If you are feeling really confident with using brackets in calculations, challenge yourself with these extra mastery challenges:

Now complete your propeller board using the numbers Side A 30-90 : 78

                                                                                  Side B 10-90 : 78


Also remember to keep practising your times tables on TTRS.

Topic: Adult Supervision Compulsory


Botanical hammer printing!


You must get permission from parents/carers to complete this task and you need adult supervision throughout. Instead of a hammer you can try the back of a metal spoon.


Botanical hammer printing is a fun way to capture the colours of a season, it’s super easy, oh and did we mention noisy! It scores 10/10 with kids!

You will need:

  • A hammer and sturdy chopping board.
  • White paper (not glossy) or cotton fabric (is best) or even newspaper! I’ve used cut up scraps of an old white shirt and a pillowcase but if you don’t fancy sacrificing a piece of clothing you can use a few sheets of kitchen towel.
  • An assortment of leaves and petals from the garden, the more colourful the better, but even fern leaves make a great print. Try to avoid plants that have dried out or have a hard shiny coating. In order for the printing to work you need to break down the outer membrane so soft fleshy specimens work best.

To begin, arrange the petals and leaves onto a piece of paper/cloth. If you want to turn the finished print into a greetings card simply fold the paper in half first and then lay the leaves on the front.

Now for the noisy bit, gently lay a piece of fabric e.g. kitchen towel/old tea towel (slightly bigger than the paper) over the top of the leaves. Slowly but firmly, hammer the surface until the specimens begin to release their stain. Try to keep the paper underneath steady but be sure to keep little fingers well clear of the hammer. Adults must supervise this part or if they think appropriate complete this part or if parents/carers are happy they could just offer an extra helping hand to safely guide the hammer.

The aim is to create a clear print of the plants, not to completely obliterate them, so gentle hammering – don’t go wild! I admit I had way too much fun on my first attempt because all I ended up with was a sludgy brown mess. Once you get the hang of it though you can create some really beautiful results. To finish, peel off any remains of the plants from the paper and fabric using a pair of tweezers.
You could make lots of lovely card artworks or even turn one of the fabric pieces into a cushion cover. I’m sure there are many more things you could make, we’d love to hear how you get on.

Reading: Please do your daily reading and record it in your reading record.  You can now also go on: to do your online reading and quizzes too! We can see how many books you have read and how you are doing on your quizzes. So go on, let’s get reading!

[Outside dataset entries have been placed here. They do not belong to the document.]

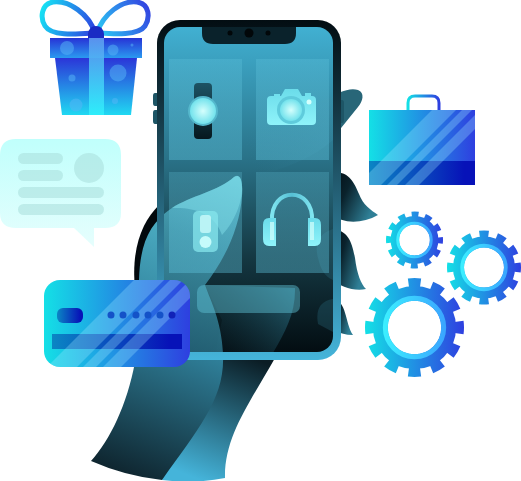
<!DOCTYPE html>
<html lang="en">
<head>
<meta charset="utf-8">
<title>Mobile shopping illustration</title>
<style>
:root{--cyan:#14e0e6;--aqua:#3ad8ff;--blue:#2e3fe0;--navy:#0712b8;--ink:#030d12;--teal:#2f7f99;--sky:#45b4da;--ice:#8ff3fa}
html,body{margin:0;background:#fff;overflow:hidden}
svg{display:block;width:521px;height:481px}
.c-cyan{stop-color:var(--cyan)}.c-aqua{stop-color:var(--aqua)}.c-blue{stop-color:var(--blue)}.c-navy{stop-color:var(--navy)}
.c-ink{stop-color:var(--ink)}.c-teal{stop-color:var(--teal)}.c-sky{stop-color:var(--sky)}.c-ice{stop-color:var(--ice)}
.shine{fill:#9fe6ff;opacity:.3}
</style>
</head>
<body>
<svg viewBox="0 0 521 481" role="img" aria-label="Hand holding a phone with a shop screen, surrounded by a gift, message, bank card, bag and gears">
<defs>
<linearGradient id="bright" x1="0" y1="0" x2="1" y2="0"><stop class="c-cyan"/><stop offset="1" class="c-blue"/></linearGradient>
<linearGradient id="band" x1="0" y1="0" x2="1" y2="0"><stop stop-color="#0b86c4"/><stop offset=".9" class="c-navy"/></linearGradient>
<linearGradient id="gift-box" x1="0" y1="0" x2="0" y2="1"><stop stop-color="#2b35d8"/><stop offset="1" stop-color="#20d9f2"/></linearGradient>
<linearGradient id="gift-lid" x1="0" y1="0" x2="0" y2="1"><stop stop-color="#2733d6"/><stop offset="1" stop-color="#2a9af0"/></linearGradient>
<linearGradient id="ribbon" x1="0" y1="0" x2="0" y2="1"><stop stop-color="#5f9bf0"/><stop offset="1" stop-color="#2ff0fb"/></linearGradient>
<linearGradient id="bow-left" gradientUnits="userSpaceOnUse" x1="40" y1="10" x2="96" y2="30"><stop stop-color="#16e4f4"/><stop offset="1" class="c-blue"/></linearGradient>
<linearGradient id="bow-right" gradientUnits="userSpaceOnUse" x1="96" y1="34" x2="150" y2="6"><stop stop-color="#2bcff5"/><stop offset="1" stop-color="#3340e0"/></linearGradient>
<linearGradient id="gear-body" gradientUnits="userSpaceOnUse" x1="-50" y1="0" x2="50" y2="0"><stop class="c-cyan"/><stop offset="1" class="c-blue"/></linearGradient>
<linearGradient id="gear-rim" gradientUnits="userSpaceOnUse" x1="-32" y1="0" x2="32" y2="0"><stop stop-color="#3cf0ff"/><stop offset="1" stop-color="#3aa4ff"/></linearGradient>
<linearGradient id="frame" x1="0" y1="0" x2="0" y2="1"><stop class="c-ink"/><stop offset=".2" stop-color="#0f2b36"/><stop offset="1" class="c-sky"/></linearGradient>
<linearGradient id="screen" x1="0" y1="0" x2="0" y2="1"><stop stop-color="#41b0d2"/><stop offset=".4" stop-color="#2a7389"/><stop offset=".72" stop-color="#143640"/><stop offset="1" class="c-ink"/></linearGradient>
<linearGradient id="hand" gradientUnits="userSpaceOnUse" x1="235" y1="180" x2="115" y2="470"><stop stop-color="#6fd9ea"/><stop offset=".22" stop-color="#4aaac0"/><stop offset=".55" class="c-teal"/><stop offset="1" stop-color="#0f2630"/></linearGradient>
<linearGradient id="wrist" gradientUnits="userSpaceOnUse" x1="245" y1="355" x2="195" y2="478"><stop stop-color="#0b1d25"/><stop offset=".4" stop-color="#22596c"/><stop offset="1" class="c-sky"/></linearGradient>
<linearGradient id="finger" x1="0" y1="0" x2="1" y2=".5"><stop class="c-ink"/><stop offset=".4" stop-color="#0a222c"/><stop offset="1" stop-color="#2f7f96"/></linearGradient>
<linearGradient id="index-glass" gradientUnits="userSpaceOnUse" x1="242" y1="135" x2="360" y2="95"><stop class="c-teal" stop-opacity="0"/><stop offset="1" stop-color="#3f93ab"/></linearGradient>
<linearGradient id="palm-glass" gradientUnits="userSpaceOnUse" x1="290" y1="290" x2="220" y2="350"><stop stop-color="#2f7f96" stop-opacity=".6"/><stop offset="1" stop-color="#0b1d25" stop-opacity=".3"/></linearGradient>
<linearGradient id="tile" x1="0" y1="0" x2="0" y2="1"><stop stop-color="#6fd3ea" stop-opacity=".22"/><stop offset="1" stop-color="#5fc4de" stop-opacity=".4"/></linearGradient>
<linearGradient id="product" x1="0" y1="0" x2="0" y2="1"><stop stop-color="#6bdcea"/><stop offset="1" class="c-ice"/></linearGradient>
<linearGradient id="headband" gradientUnits="userSpaceOnUse" x1="264" y1="0" x2="320" y2="0"><stop class="c-ice"/><stop offset=".5" stop-color="#56bfd4"/><stop offset="1" class="c-ice"/></linearGradient>
<linearGradient id="strap" x1="0" y1="0" x2="0" y2="1"><stop stop-color="#1d5364"/><stop offset="1" stop-color="#06181f"/></linearGradient>
<radialGradient id="lens"><stop stop-color="#d5fffd"/><stop offset="1" stop-color="#72e2ec"/></radialGradient>
<linearGradient id="bubble" x1="0" y1="0" x2="0" y2="1"><stop stop-color="#c0fffc"/><stop offset="1" stop-color="#e6fefd"/></linearGradient>
<clipPath id="screen-clip"><rect x="164" y="27" width="169" height="325" rx="16"/></clipPath>
<clipPath id="card-clip"><rect x="44" y="280" width="146" height="87" rx="16"/></clipPath>
<clipPath id="bag-clip"><path d="M369 110H475V185H369Z"/></clipPath>
<g id="gear" fill="none">
<circle r="44.5" stroke="url(#gear-body)" stroke-width="11" pathLength="120" stroke-dasharray="5.2 4.8" stroke-dashoffset="2.6"/>
<circle r="34.5" stroke="url(#gear-body)" stroke-width="15"/>
<circle r="29.5" stroke="url(#gear-rim)" stroke-width="5"/>
</g>
<path id="front-hand" d="M234 177C219 191 190 196 172 208C148 224 140 246 139 280L135 362C127 405 110 440 91 461Q125 476 162 480C199 428 225 398 223 355C222 322 211 302 205 285C226 258 240 226 242 196C243 181 241 173 234 177Z"/>
</defs>

<g id="hand-behind">
<path d="M159 205C142 222 131 248 135 290L150 330H180V205Z" fill="#03090d"/>
<path d="M162 480Q195 484 225 478C224 436 251 401 275 358L230 340L190 400Z" fill="url(#wrist)"/>
<path d="M332 173C348 170 354 182 359 194C363 205 371 210 378 215C362 224 342 224 332 214Z" fill="url(#finger)"/>
<path d="M332 229C348 230 352 242 355 258C357 274 361 284 366 289C354 292 340 286 332 280Z" fill="url(#finger)"/>
<path d="M332 299C347 299 345 324 353 335Q342 335 332 329Z" fill="url(#finger)"/>
<path d="M320 102C338 92 350 87 358 90C365 93 363 101 358 107L333 138Z" fill="#286678"/>
<use href="#front-hand" fill="url(#hand)"/>
</g>

<g id="phone">
<path d="M157 93h-2q-2 0-2 3v7q0 3 2 3h2zM157 110h-2q-2 0-2 3v8q0 3 2 3h2zM341 100h1q2 0 2 3v17q0 3-2 3h-1z" fill="#1d5566"/>
<rect x="157" y="20" width="184" height="340" rx="23" fill="url(#frame)"/>
<rect x="164" y="27" width="169" height="325" rx="16" fill="url(#screen)"/>
<g clip-path="url(#screen-clip)">
<path d="M230 137C270 122 315 103 340 94V133C315 160 280 170 240 180Z" fill="url(#index-glass)" opacity=".45"/>
<path d="M295 288C296 325 272 350 258 380H210L222 320L205 285Z" fill="url(#palm-glass)"/>
<path d="M333 229Q312 236 318 258Q322 276 333 280ZM333 299Q314 302 318 324L333 332Z" fill="#2b7085" opacity=".3"/>
<use href="#front-hand" fill="url(#hand)" opacity=".72"/>
</g>
<path d="M202 27H296V33Q296 44 285 44H213Q202 44 202 33Z" fill="#0a222b"/>
<g fill="#020709"><circle cx="230" cy="33" r="2.5"/><circle cx="249" cy="33" r="4.5"/><circle cx="268" cy="33" r="2.5"/></g>
</g>

<g id="shop-tiles" fill="url(#tile)">
<rect x="169" y="59" width="73" height="101"/><rect x="256" y="59" width="73" height="101"/>
<rect x="169" y="172" width="73" height="101"/><rect x="256" y="172" width="73" height="101"/>
<rect x="197" y="285" width="103" height="28" rx="7" fill="#5fc4d8" opacity=".45"/>
</g>
<path id="thumb-tip" d="M234 177C219 191 190 196 172 208C195 207 215 214 222 235C237 220 243 196 242 187C241 176 238 174 234 177Z" fill="#8deaf2" opacity=".4"/>

<g id="watch">
<rect x="194" y="83" width="18" height="56" rx="4" fill="url(#strap)"/>
<circle cx="203" cy="111" r="15" fill="#55b8cc"/><circle cx="203" cy="111" r="13" fill="url(#lens)"/>
</g>
<g id="camera">
<path d="M281 96L285 89H298L302 96H312Q316 96 316 100V121Q316 125 312 125H271Q267 125 267 121V100Q267 96 271 96ZM274 94h6v2h-6zM305 93h6v3h-6z" fill="url(#product)"/>
<circle cx="291" cy="110" r="14" fill="#5fcbdc"/><circle cx="291" cy="110" r="11" fill="url(#lens)"/><circle cx="309" cy="102" r="2.5" fill="#d5fffd"/>
</g>
<g id="speaker">
<rect x="193" y="211" width="25" height="41" rx="5" fill="#86e6ec" opacity=".75"/>
<rect x="200" y="215" width="11" height="18" rx="3" fill="#d5fffd" opacity=".7"/><circle cx="205.5" cy="242" r="6" fill="#c5fbfb"/>
</g>
<g id="headphones">
<path d="M272 221C270 186 314 186 312 221" fill="none" stroke="url(#headband)" stroke-width="4"/>
<path d="M276 218V246H269Q263 246 263 239V225Q263 218 269 218ZM308 218V246H315Q321 246 321 239V225Q321 218 315 218Z" fill="url(#product)"/>
<path d="M270 222h4v18h-4zM310 222h4v18h-4z" fill="#d5fffd" opacity=".7"/>
</g>

<g id="gift">
<path d="M55 58H137L131 115H62Z" fill="url(#gift-box)"/>
<rect x="50" y="38" width="92" height="20" fill="url(#gift-lid)"/>
<g fill="#58b7f7" opacity=".5"><circle cx="67" cy="48" r="7"/><circle cx="113" cy="50" r="5.5"/><circle cx="132" cy="45" r="1.5"/><circle cx="118" cy="73" r="8.5"/><circle cx="72" cy="78" r="3.5"/><circle cx="76" cy="105" r="6.5"/><circle cx="115" cy="101" r="3"/></g>
<path d="M89 38H104V115H89Z" fill="url(#ribbon)" opacity=".9"/>
<g fill="none" stroke-width="5">
<path d="M95 33C89 14 69 0 53 2C41 4 40 18 45 26C52 37 79 34 95 33Z" stroke="url(#bow-left)"/>
<path d="M97 33C103 14 122 0 137 2C150 4 150 18 145 26C138 36 113 34 97 33Z" stroke="url(#bow-right)"/>
</g>
<path d="M88 38V34Q89 26 96 26Q103 26 104 34V38Z" fill="#1a2bc4"/>
</g>

<g id="message">
<path d="M16 139H105Q121 139 121 155V213Q121 228 105 228H94V247L74 228H16Q0 228 0 213V155Q0 139 16 139Z" fill="url(#bubble)"/>
<g fill="#a9dfdc" opacity=".55"><rect x="18" y="153" width="45" height="11" rx="5.5"/><rect x="18" y="170" width="45" height="11" rx="5.5"/><rect x="18" y="187" width="86" height="11" rx="5.5"/><rect x="18" y="204" width="86" height="11" rx="5.5"/><circle cx="89" cy="168" r="15"/></g>
</g>

<g id="bank-card">
<rect x="44" y="280" width="146" height="87" rx="16" fill="url(#bright)"/>
<rect x="52" y="334" width="130" height="15" fill="url(#band)"/>
<g class="shine" clip-path="url(#card-clip)"><path d="M134 280H164L77 367H47ZM170 280H183L96 367H83ZM187 283L196 292L121 367H103Z"/></g>
<rect x="57" y="308" width="26" height="15" rx="6" fill="url(#band)"/>
<g fill="#1452c8"><circle cx="111" cy="315" r="3.5"/><circle cx="123" cy="315" r="3.5"/><circle cx="136" cy="315" r="3.5"/><circle cx="148" cy="315" r="3.5"/><circle cx="160" cy="315" r="3.5"/><circle cx="172" cy="315" r="3.5" fill="#1122b8"/></g>
</g>

<g id="bag">
<path d="M408 110V103Q408 96 415 96H432Q439 96 439 103V110" fill="none" stroke="url(#bright)" stroke-width="3"/>
<path d="M369 110H475V185H369Z" fill="url(#bright)"/>
<path d="M369 161H475V185H369Z" fill="url(#band)"/>
<g class="shine" clip-path="url(#bag-clip)"><path d="M432 110H456L381 185H357ZM462 110H472L397 185H387ZM475 115V129L419 185H405Z"/></g>
</g>

<g id="gears">
<use href="#gear" transform="translate(414.5 240) scale(.57)"/>
<use href="#gear" transform="translate(484 267.5) scale(.74)"/>
<use href="#gear" transform="translate(414.5 327.5) scale(.99)"/>
</g>
</svg>
</body>
</html>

Good luck with your spelling test today! If you get any wrong, keep practising them!


Year 3 / 4












Year 5 / 6











Class Dojo
  • Nursery (Small and Big Stones): 82
  • Attenborough: 124
  • Anning: 83
  • Pankhurst: 41
  • Parks: 426
  • Gahdhi: 67
  • Goodall: 132
  • Montessori: 60
  • Frank: 108
  • Kahlo: 60
  • Obama: 229
  • Senna: 50
  • Pele: 112
  • Darwin: 51